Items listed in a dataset
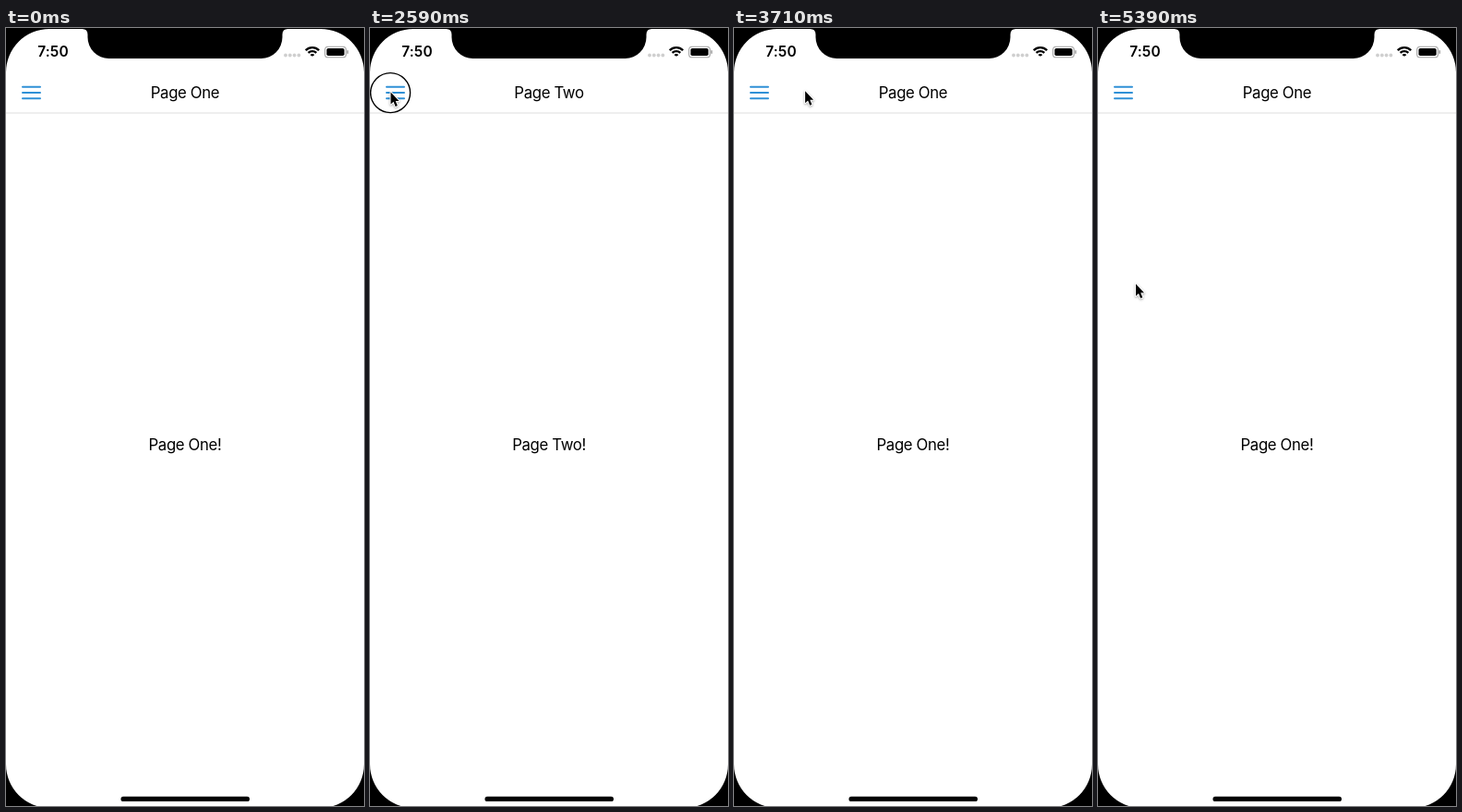
An HTML page with a canvas for the animation above (5.46 s loop, 388x842 px).

```html
<!DOCTYPE html>
<html lang="en">
<head>
<meta charset="utf-8">
<title>Drawer menu</title>
<style>
  html, body { margin: 0; width: 100%; height: 100%; overflow: hidden; background: #000; }
  canvas { display: block; width: 388px; height: 842px; }
</style>
</head>
<body>
<canvas id="stage"></canvas>
<script>
const W = 388, H = 842, LOOP = 5460, TICK = 70, OPEN = 256;
const HOLD = 140, SLIDE = 205;
const BLUE = '#348acf', ICON = '#0d8cf0', ROW = '#5a9eff', BAR = '#2f90d6';
const FONT = 'Inter, "Liberation Sans", sans-serif';
const LABELS = ['Page One', 'Page Two'];

const canvas = document.getElementById('stage');
const ctx = canvas.getContext('2d');
const dpr = window.devicePixelRatio || 1;
canvas.width = W * dpr;
canvas.height = H * dpr;

// The pointer glides to each spot, arriving at `at`; a tap there opens the menu or picks a page.
const entry = { x: 340, y: 772 };
const steps = [
  { at: 280, glide: 140, x: 63, y: 84 },
  { at: 770, glide: 350, x: 25, y: 70, tap: 'menu' },
  { at: 1540, glide: 420, x: 102, y: 103.5, tap: 'page', page: 1 },
  { at: 2590, glide: 630, x: 22.5, y: 69.5, tap: 'menu' },
  { at: 3360, glide: 600, x: 106, y: 72, tap: 'page', page: 0 },
  { at: 4060, glide: 560, x: 29, y: 62, tap: 'menu' },
  { at: 4690, glide: 210, x: 162, y: 263 },
  { at: 4970, glide: 210, x: 38, y: 277, drag: true },
  { at: 5390, glide: 70, x: 41, y: 277 }
];
steps.forEach((s, i) => {
  s.from = steps[i - 1] || entry;
  s.start = s.at - s.glide;
  s.down = s.drag ? s.start : s.at;
  s.up = s.at + (s.drag ? TICK : HOLD);
});

const within = (t, a, b) => t >= a && t < b;
const mix = (a, b, p) => a + (b - a) * p;
const easeOut = p => 1 - (1 - p) ** 3;

function stateAt(t) {
  const state = { pointer: null, pressed: false, page: 0, active: -1, edge: 0, dim: 0 };

  const slide = (from, to, start) => {
    if (t < start) return;
    state.edge = mix(from, to, easeOut(Math.min(1, (t - start) / SLIDE)));
    state.dim = to ? 1 : 0;
  };

  for (const s of steps) {
    if (t < s.start) break;
    const p = Math.min(1, (t - s.start) / s.glide);
    state.pointer = { x: mix(s.from.x, s.x, p), y: mix(s.from.y, s.y, p) };

    if (s.tap || s.drag) state.pressed = within(t, s.down, s.up);
    if (s.tap === 'menu') slide(0, OPEN, s.up - TICK);
    if (s.tap === 'page') {
      slide(OPEN, 0, s.up - 15);
      if (t >= s.up) state.page = s.page;
      if (within(t, s.down + TICK, s.up + SLIDE)) state.active = s.page;
    }
    if (s.drag) {
      state.edge = OPEN - (s.from.x - state.pointer.x);
      state.dim = state.edge / OPEN;
      slide(state.edge, 0, s.at - 15);
    }
  }
  return state;
}

function text(str, x, y, { size = 16.8, weight = 400, color = '#000', align = 'center', spacing = -0.37 } = {}) {
  ctx.font = `${weight} ${size}px ${FONT}`;
  ctx.letterSpacing = spacing + 'px';
  ctx.textAlign = align;
  ctx.fillStyle = color;
  ctx.fillText(str, x, y);
}

function rect(x, y, w, h, color, r = 0) {
  ctx.fillStyle = color;
  ctx.beginPath();
  ctx.roundRect(x, y, w, h, r);
  ctx.fill();
}

function poly(...points) {
  ctx.beginPath();
  points.forEach(p => ctx.lineTo(...p));
}

function drawPage(name) {
  rect(0, 0, W, H, '#fff');
  rect(0, 91.5, W, 1, '#dedede');
  for (let i = -1; i <= 1; i++) rect(17, 69 + i * 6.3, 21, 2, BAR, 1);
  text(name, 194, 76.2);
  text(name + '!', 194, 457.4);
}

function drawHouse(color) {
  ctx.fillStyle = ctx.strokeStyle = color;
  ctx.lineWidth = 1.9;
  ctx.lineCap = ctx.lineJoin = 'round';
  poly([-9.2, 0.6], [0, -8.6], [9.2, 0.6]);
  ctx.stroke();
  ctx.fillRect(5, -8.8, 2.4, 5);
  poly([-7, 1.4], [0, -5.4], [7, 1.4], [7, 9.7], [-7, 9.7]);
  ctx.closePath();
  ctx.rect(-2.3, 1.6, 4.6, 7);
  ctx.fill('evenodd');
}

function drawGear(color) {
  ctx.strokeStyle = ctx.fillStyle = color;
  ctx.lineWidth = 4;
  ctx.beginPath();
  ctx.arc(0, 0, 5.7, 0, Math.PI * 2);
  ctx.stroke();
  for (let i = 0; i < 8; i++) {
    ctx.rotate(Math.PI / 4);
    ctx.beginPath();
    ctx.roundRect(6.5, -1.9, 3.8, 3.8, 0.8);
    ctx.fill();
  }
}

function drawDrawer(edge, dim, active) {
  if (dim > 0) rect(edge, 0, W - edge, H, `rgba(0,0,0,${0.43 * dim})`);
  ctx.save();
  ctx.beginPath();
  ctx.rect(0, 0, edge, H);
  ctx.clip();
  rect(0, 0, OPEN, H, '#fff');
  LABELS.forEach((label, i) => {
    const y = 72 + i * 50, on = active === i;
    if (on) rect(0, y - 21, OPEN, 42, ROW);
    ctx.save();
    ctx.translate(87, y);
    (i ? drawGear : drawHouse)(on ? '#fff' : ICON);
    ctx.restore();
    text(label, 104.5, y + 6.2, { color: on ? '#fff' : BLUE, align: 'left' });
  });
  ctx.restore();
}

function drawStatus() {
  text('7:50', 51, 31.3, { size: 15.5, weight: 600, spacing: 0.1 });
  for (let i = 0; i < 4; i++) rect(301.1 + i * 4.8, 27.6, 3.8, 3.8, 'rgba(0,0,0,0.19)', 1.9);

  ctx.strokeStyle = '#000';
  ctx.lineCap = 'butt';
  ctx.lineWidth = 2.4;
  for (let i = 0; i < 3; i++) {
    ctx.beginPath();
    ctx.arc(332, 31.3, 2.2 + i * 4, -Math.PI * 0.75, -Math.PI * 0.25);
    ctx.stroke();
  }

  ctx.strokeStyle = 'rgba(0,0,0,0.36)';
  ctx.lineWidth = 1.1;
  ctx.beginPath();
  ctx.roundRect(345.7, 20.2, 22.8, 11.6, 3.4);
  ctx.stroke();
  rect(347.5, 22, 19.2, 8, '#000', 1.8);
  rect(369.6, 24, 1.4, 4, 'rgba(0,0,0,0.4)', 0.7);
}

function drawBezel() {
  ctx.fillStyle = '#000';
  ctx.beginPath();
  ctx.rect(0, 0, W, H);
  ctx.roundRect(0, 1, W, 843, 47);
  ctx.fill('evenodd');

  const left = 88.5, right = 299.5, flare = 6;
  ctx.beginPath();
  ctx.moveTo(left - flare, 1);
  ctx.quadraticCurveTo(left, 1, left, 1 + flare);
  ctx.arcTo(left, 33, left + 23, 33, 23);
  ctx.arcTo(right, 33, right, 1 + flare, 23);
  ctx.lineTo(right, 1 + flare);
  ctx.quadraticCurveTo(right, 1, right + flare, 1);
  ctx.fill();
  rect(124.5, 831.8, 139.5, 5.2, '#000', 2.6);
}

function drawPointer({ x, y }, pressed) {
  ctx.save();
  ctx.translate(x, y);
  if (pressed) {
    ctx.strokeStyle = '#000';
    ctx.lineWidth = 1.4;
    ctx.beginPath();
    ctx.arc(-0.4, 0.6, 21.5, 0, Math.PI * 2);
    ctx.stroke();
  }
  poly([0, 0], [0, 13], [3, 10.3], [5.1, 15.4], [7.3, 14.5], [5.2, 9.5], [9, 9.4]);
  ctx.closePath();
  ctx.lineJoin = 'round';
  ctx.lineWidth = 2;
  ctx.strokeStyle = '#fff';
  ctx.shadowColor = 'rgba(0,0,0,0.35)';
  ctx.shadowBlur = 2.5 * dpr;
  ctx.shadowOffsetY = dpr;
  ctx.stroke();
  ctx.shadowColor = 'transparent';
  ctx.fillStyle = '#000';
  ctx.fill();
  ctx.restore();
}

function draw(now) {
  const t = Math.floor((now % LOOP) / TICK) * TICK;
  const { pointer, pressed, page, active, edge, dim } = stateAt(t);
  ctx.setTransform(dpr, 0, 0, dpr, 0, 0);
  drawPage(LABELS[page]);
  if (edge > 0) drawDrawer(edge, dim, active);
  drawStatus();
  drawBezel();
  if (pointer) drawPointer(pointer, pressed);
}

const begin = performance.now();
function loop() {
  draw(performance.now() - begin);
  requestAnimationFrame(loop);
}
loop();
</script>
</body>
</html>
```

- _Your objective_: Every line in the data that holds "edge" should be copied out.

- _Exercise response_:
  const state = { pointer: null, pressed: false, page: 0, active: -1, edge: 0, dim: 0 };
    state.edge = mix(from, to, easeOut(Math.min(1, (t - start) / SLIDE)));
      state.edge = OPEN - (s.from.x - state.pointer.x);
      state.dim = state.edge / OPEN;
      slide(state.edge, 0, s.at - 15);
function drawDrawer(edge, dim, active) {
  if (dim > 0) rect(edge, 0, W - edge, H, `rgba(0,0,0,${0.43 * dim})`);
  ctx.rect(0, 0, edge, H);
  const { pointer, pressed, page, active, edge, dim } = stateAt(t);
  if (edge > 0) drawDrawer(edge, dim, active);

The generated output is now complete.